The Art of Holding Your Breath: Understanding the Various Forms of Freediving
Freediving, or breath-hold diving, is a sport that allows divers to go underwater without the need for hefty equipment. Divers train to hold their breath for long periods so they can explore the ocean without surfacing for air. This opens up a new world of possibilities for divers, who can now go deeper and further. However, not all freediving is the same.
There are different types of freediving, each with its unique characteristics and challenges. In this article, we’ll discover the different types. From the exhilarating challenge of constant weight diving to the peaceful tranquillity of free immersion, we will delve into the world of freediving and discover how this captivating sport can be enjoyed.
6 Common types of freediving
There are several different types of freedives, each with its own challenges. The type of dives you try will vary with your experience level and training. Let’s look at some of the most common types of freediving:
A static apnea dive is where the diver holds their breath and stays floating on the water’s surface without moving. This type of dive aims to see how long the diver can hold their breath.
A dynamic apnea dive is where the diver swims horizontally underwater while holding their breath. This type of dive tests the diver’s endurance and swimming ability.
Constant Weight (CWT)
On these dives, the diver descends and ascends using only their fins. CWT doesn’t utilise the assistance of a buoyancy control device (BCD). The diver carries the same weight throughout the dive, making it challenging to maintain neutral buoyancy.
Free Immersion (FIM)
The diver descends and ascends using only their fins and a rope during a free immersion dive. The diver pulls themselves down and up the rope without the assistance of a BCD.
Variable Weight (VWT)
A variable weight dive uses a BCD and a rope. The diver pulls themselves down and up the rope, using a weight system to adjust their buoyancy.
No Limit (NLT)
Similar to VWT dives, a no-limit dive utilises a BCD and a rope to help the diver ascend and descend. The diver can use any method to descend and ascend, including a weight system, fins, or propulsion device.

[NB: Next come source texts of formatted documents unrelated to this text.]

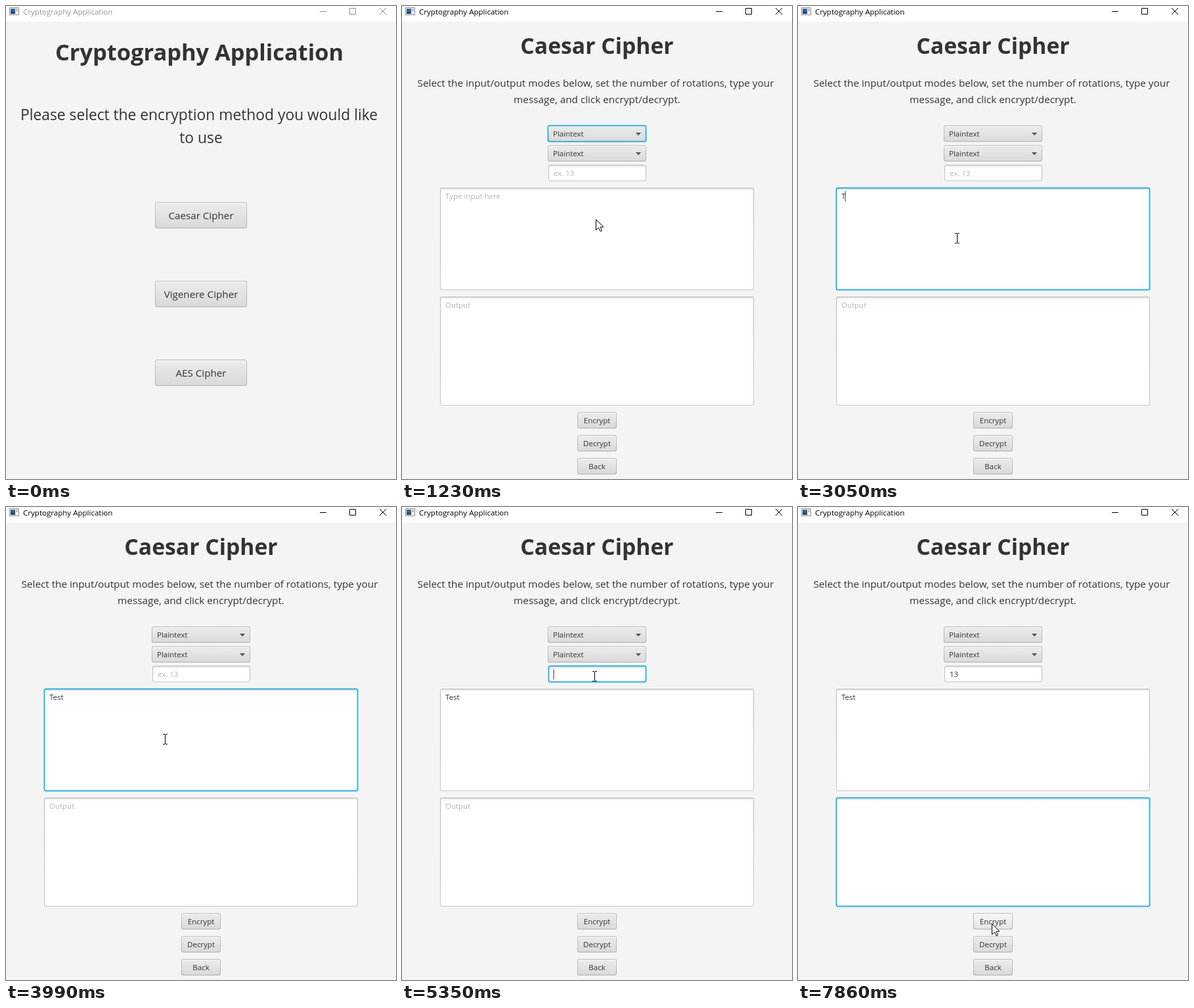
Animation of 594x721 px, one loop 7990 ms. Source, as an HTML page with a canvas:

```html
<!DOCTYPE html>
<html lang="en">
<head>
<meta charset="utf-8">
<title>Cryptography Application</title>
<style>
html, body { margin: 0; width: 100%; height: 100%; overflow: hidden; background: #f4f4f4; }
canvas { display: block; }
</style>
</head>
<body>
<canvas id="stage" width="594" height="721"></canvas>
<script>
const ctx = document.getElementById('stage').getContext('2d');
const LOOP = 7990, INK = '#333', PROMPT = '#afb7b4', FOCUS = '#039ed3', SMALL = 11.5;

// Pointer moves: first step, last step, number of steps, points to pass
const MOVES = [
  [190, 960, 12, [545, 745], [440, 560], [330, 370], [295, 325]],
  [1360, 1770, 7, [296, 270], [297, 222]],
  [1840, 1910, 2, [296, 252]],
  [2180, 2390, 4, [222, 327]],
  [2460, 2720, 4, [242, 354]],
  [4320, 5080, 12, [275, 290], [294, 230], [292, 258]],
  [5350, 5350, 1, [293, 258]],
  [5410, 5480, 2, [293, 259]],
  [5620, 6360, 11, [270, 350], [207, 457]],
  [6430, 6570, 3, [181, 485]],
  [7450, 7860, 7, [240, 570], [305, 628], [295, 635]]
];
const ACTIVE = 1020, PAGE = 1160, INPUT_CLICK = 2720, KEY_CLICK = 5080, OUTPUT_CLICK = 7170;
const MESSAGE_KEYS = [3050, 3250, 3450, 3520], NUMBER_KEYS = [5830, 6070];

const FIRST = [227, 299, 140, 40];
const MODE_IN = [222, 182, 150, 25], MODE_OUT = [222, 212, 150, 25], NUMBER = [223, 242, 149, 25];
const INPUT = [58, 277, 478, 156], OUTPUT = [58, 443, 478, 166];

function pointer(t) {
  let at = null;
  for (const [from, to, steps, ...points] of MOVES) {
    if (t < from) break;
    const path = at ? [at, ...points] : points;
    const step = to > from ? Math.floor((t - from) / (to - from) * (steps - 1) + 1e-6) : 0;
    const u = Math.min(1, (step + 1) / steps) * (path.length - 1);
    const i = Math.min(path.length - 2, Math.floor(u)), f = u - i;
    at = [0, 1].map(k => Math.round(path[i][k] + (path[i + 1][k] - path[i][k]) * f));
  }
  return at;
}

const inside = (p, [x, y, w, h]) => p && p[0] >= x && p[0] < x + w && p[1] >= y && p[1] < y + h;
const typed = (word, keys, t) => word.slice(0, keys.filter(k => t >= k).length);

// The caret restarts its blink at each click or key press
function caretOn(t, start, keys) {
  const last = [start, ...keys].filter(k => k <= t).pop();
  return Math.floor((t - last) / 470 + 1e-6) % 2 === 0;
}

function text(s, x, y, size, { color = INK, align = 'left', weight = 400 } = {}) {
  ctx.font = `${weight} ${size}px "Open Sans", "Noto Sans", sans-serif`;
  ctx.textAlign = align;
  ctx.fillStyle = color;
  ctx.fillText(s, x, y);
}
const centered = (s, y, size, weight, x = 297) => text(s, x, y, size, { align: 'center', weight });

function round([x, y, w, h], inset, r, fill) {
  ctx.beginPath();
  ctx.roundRect(x + inset, y + inset, w - 2 * inset, h - 2 * inset, r);
  ctx.fillStyle = fill;
  ctx.fill();
}

function shade([, y, , h], ...colors) {
  const g = ctx.createLinearGradient(0, y, 0, y + h);
  colors.forEach((c, i) => g.addColorStop(i / (colors.length - 1), c));
  return g;
}

// Solid focus line with a faint glow on both sides
function ring(box, body) {
  round(box, -.2, 3, FOCUS);
  round(box, 1, 2, body);
  round(box, -1.4, 4, 'rgba(3,158,211,.133)');
}

function raised(box, { hover, pressed, focused } = {}) {
  const [light, top, bottom] = pressed ? ['#d6d6d6', '#cfcfcf', '#c2c2c2']
    : hover ? ['#fff', '#f6f6f6', '#e4e4e4'] : ['#fafafa', '#ececec', '#d9d9d9'];
  const edge = shade(box, light, bottom);
  if (focused) {
    ring(box, edge);
  } else {
    round(box, 0, 3, shade(box, '#bcbcbc', '#acacac'));
    round(box, 1, 2, edge);
  }
  round(box, focused ? 2.6 : 2, 1.5, shade(box, top, bottom));
}

function button(label, box, size, state) {
  raised(box, state);
  centered(label, box[1] + box[3] / 2 + (size > 12 ? 6 : 4.5), size);
}

function combo(box, state) {
  raised(box, state);
  const [x, y] = box;
  text('Plaintext', x + 8, y + 17, SMALL);
  ctx.fillStyle = '#555';
  ctx.beginPath();
  ctx.moveTo(x + 134, y + 11);
  ctx.lineTo(x + 142, y + 11);
  ctx.lineTo(x + 138, y + 15.5);
  ctx.fill();
}

function field(box, value, prompt, focused, caret) {
  const [x, y, w] = box;
  if (focused) {
    ring(box, '#fff');
    round(box, 3, 1, '#fff');
  } else {
    round(box, 0, 3, shade(box, '#b8b8b8', '#c8c8c8'));
    round(box, 1, 2, '#fff');
  }
  ctx.fillStyle = shade([0, y + 1, 0, 4], 'rgba(0,0,0,.1)', 'rgba(0,0,0,0)');
  ctx.fillRect(x + 2, y + 1, w - 4, 4);
  const left = x + 8;
  if (value || focused) text(value, left, y + 17, SMALL);
  else text(prompt, left, y + 17, SMALL, { color: PROMPT });
  if (caret) ctx.fillRect(Math.round(left + ctx.measureText(value).width) - .5, y + 5, 1, 16);
}

function titleBar(active) {
  ctx.fillStyle = '#fff';
  ctx.fillRect(0, 0, 594, 24);
  ctx.fillStyle = '#8a8f94';
  ctx.fillRect(5, 2, 15, 12);
  ctx.fillStyle = '#f3f5f6';
  ctx.fillRect(6, 3, 13, 10);
  ctx.fillStyle = shade([0, 4, 0, 8], '#3f78a8', '#1f3f6b');
  ctx.fillRect(7, 4, 7, 8);
  ctx.fillStyle = '#b8bec4';
  ctx.fillRect(15, 4, 3, 4);
  text('Cryptography Application', 26, 13, 11.55, { color: active ? '#000' : '#8f9995' });
  ctx.strokeStyle = active ? '#000' : '#8c8c8c';
  ctx.lineWidth = 1;
  ctx.beginPath();
  ctx.moveTo(478, 8.5); ctx.lineTo(488, 8.5);
  ctx.rect(523.5, 3.5, 9, 9);
  ctx.moveTo(569, 3); ctx.lineTo(579, 13);
  ctx.moveTo(579, 3); ctx.lineTo(569, 13);
  ctx.stroke();
}

function menu(t, p) {
  centered('Cryptography Application', 83, 34.4, 700, 294.5);
  centered('Please select the encryption method you would like', 174, 22.8, 400, 294);
  centered('to use', 209, 22.8);
  ['Caesar Cipher', 'Vigenere Cipher', 'AES Cipher'].forEach((label, i) => {
    const box = [FIRST[0], FIRST[1] + 120 * i, FIRST[2], FIRST[3]];
    const hover = inside(p, box);
    button(label, box, 15.2, { hover, pressed: hover && t >= ACTIVE });
  });
}

function caesar(t, p) {
  centered('Caesar Cipher', 73, 33.7, 700);
  centered('Select the input/output modes below, set the number of rotations, type your', 123, 15.3, 400, 295);
  centered('message, and click encrypt/decrypt.', 148, 15.3);
  const focus = t < INPUT_CLICK ? MODE_IN : t < KEY_CLICK ? INPUT : t < OUTPUT_CLICK ? NUMBER : OUTPUT;
  combo(MODE_IN, { hover: inside(p, MODE_IN), focused: focus === MODE_IN });
  combo(MODE_OUT, { hover: inside(p, MODE_OUT) });
  field(NUMBER, typed('13', NUMBER_KEYS, t), 'ex. 13', focus === NUMBER,
    focus === NUMBER && caretOn(t, KEY_CLICK, NUMBER_KEYS));
  field(INPUT, typed('Test', MESSAGE_KEYS, t), 'Type input here', focus === INPUT,
    focus === INPUT && caretOn(t, INPUT_CLICK, MESSAGE_KEYS));
  field(OUTPUT, '', 'Output', focus === OUTPUT, false);
  ['Encrypt', 'Decrypt', 'Back'].forEach((label, i) => {
    const box = [267, 619 + 35 * i, 60, 25];
    button(label, box, SMALL, { hover: inside(p, box) });
  });
}

function beam(x, y) {
  ctx.fillStyle = '#000';
  ctx.fillRect(x, y - 7, 1, 14);
  for (const row of [y - 8, y + 7]) {
    ctx.fillRect(x - 3, row, 3, 1);
    ctx.fillRect(x + 1, row, 3, 1);
  }
}

function arrow(x, y) {
  const shape = [[0, 0], [0, 16], [4, 12.5], [6.5, 18], [9, 17], [6.5, 11.5], [11.5, 11.5]];
  ctx.beginPath();
  shape.forEach(([dx, dy]) => ctx.lineTo(x + dx + .5, y + dy + .5));
  ctx.closePath();
  ctx.fillStyle = '#fff';
  ctx.strokeStyle = '#000';
  ctx.lineWidth = 1;
  ctx.fill();
  ctx.stroke();
}

function draw(t) {
  const p = pointer(t);
  ctx.fillStyle = '#f4f4f4';
  ctx.fillRect(0, 0, 594, 721);
  titleBar(t >= ACTIVE);
  (t < PAGE ? menu : caesar)(t, p);
  if (!p) return;
  const overText = t >= MOVES[1][0] && [NUMBER, INPUT, OUTPUT].some(box => inside(p, box));
  (overText ? beam : arrow)(...p);
}

const start = performance.now();
function tick() {
  draw((performance.now() - start) % LOOP);
  requestAnimationFrame(tick);
}
tick();
</script>
</body>
</html>
```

While these are the most common types of freedivers, there are many variations and other types of dives. For example, alternative freediving methods include spearfishing, competitive freediving, freediving photography, and freediving with a mono fin.
How to choose freediving equipment?
Whatever freediving you do, it’s crucial to get the right equipment. Freedivers require minimal equipment, such as fins, a mask, a wet or dry suit, and weights, to name a few. When shopping for diving equipment, your primary concern should be comfort and safety. Suppose your fins or suit are causing you discomfort. After hours in the sea, this can turn into pain, disrupting your diving abilities.
Beyond comfort, you may want to find a sustainable equipment specialist such as agulhasocean.com. They combine usability with style, sustainable materials, and top performance. It’s essential to find reliable brands before investing in freediving gear.
Why do people learn to freedive?
There are several reasons why people learn to freedive. One of the main reasons is to try a more sustainable diving experience. Freediving allows divers to explore the ocean without needing heavy equipment, making it a more environmentally friendly and low-impact way to dive.
Freediving also offers benefits for mental and physical wellness. The sport’s meditative and peaceful nature can help reduce stress and improve self-confidence. Moreover, the physical act of diving and holding one’s breath may improve lung function and cardiovascular fitness.
Finally, people also learn to freedive to challenge themselves. Freediving requires a great deal of discipline, focus, and mental control. That’s why, the sense of accomplishment that comes from completing a dive is incredibly rewarding. In all, freediving offers the opportunity to explore the underwater world in a way that is impossible with traditional diving methods, making it a unique and exciting adventure for many people.
In conclusion, freediving is a captivating sport that allows divers to push themselves to new limits. Different types of freediving will suit different skill sets, and it’s vital to attend proper training before venturing into freediving.
Whether diving for environmental sustainability, mental and physical wellness or to challenge yourself, freediving offers an exciting way to explore the underwater world. With the right equipment and training, you’ll be able to dive deeper, stay longer, and explore more. So, take the plunge and discover the beauty of the ocean with freediving.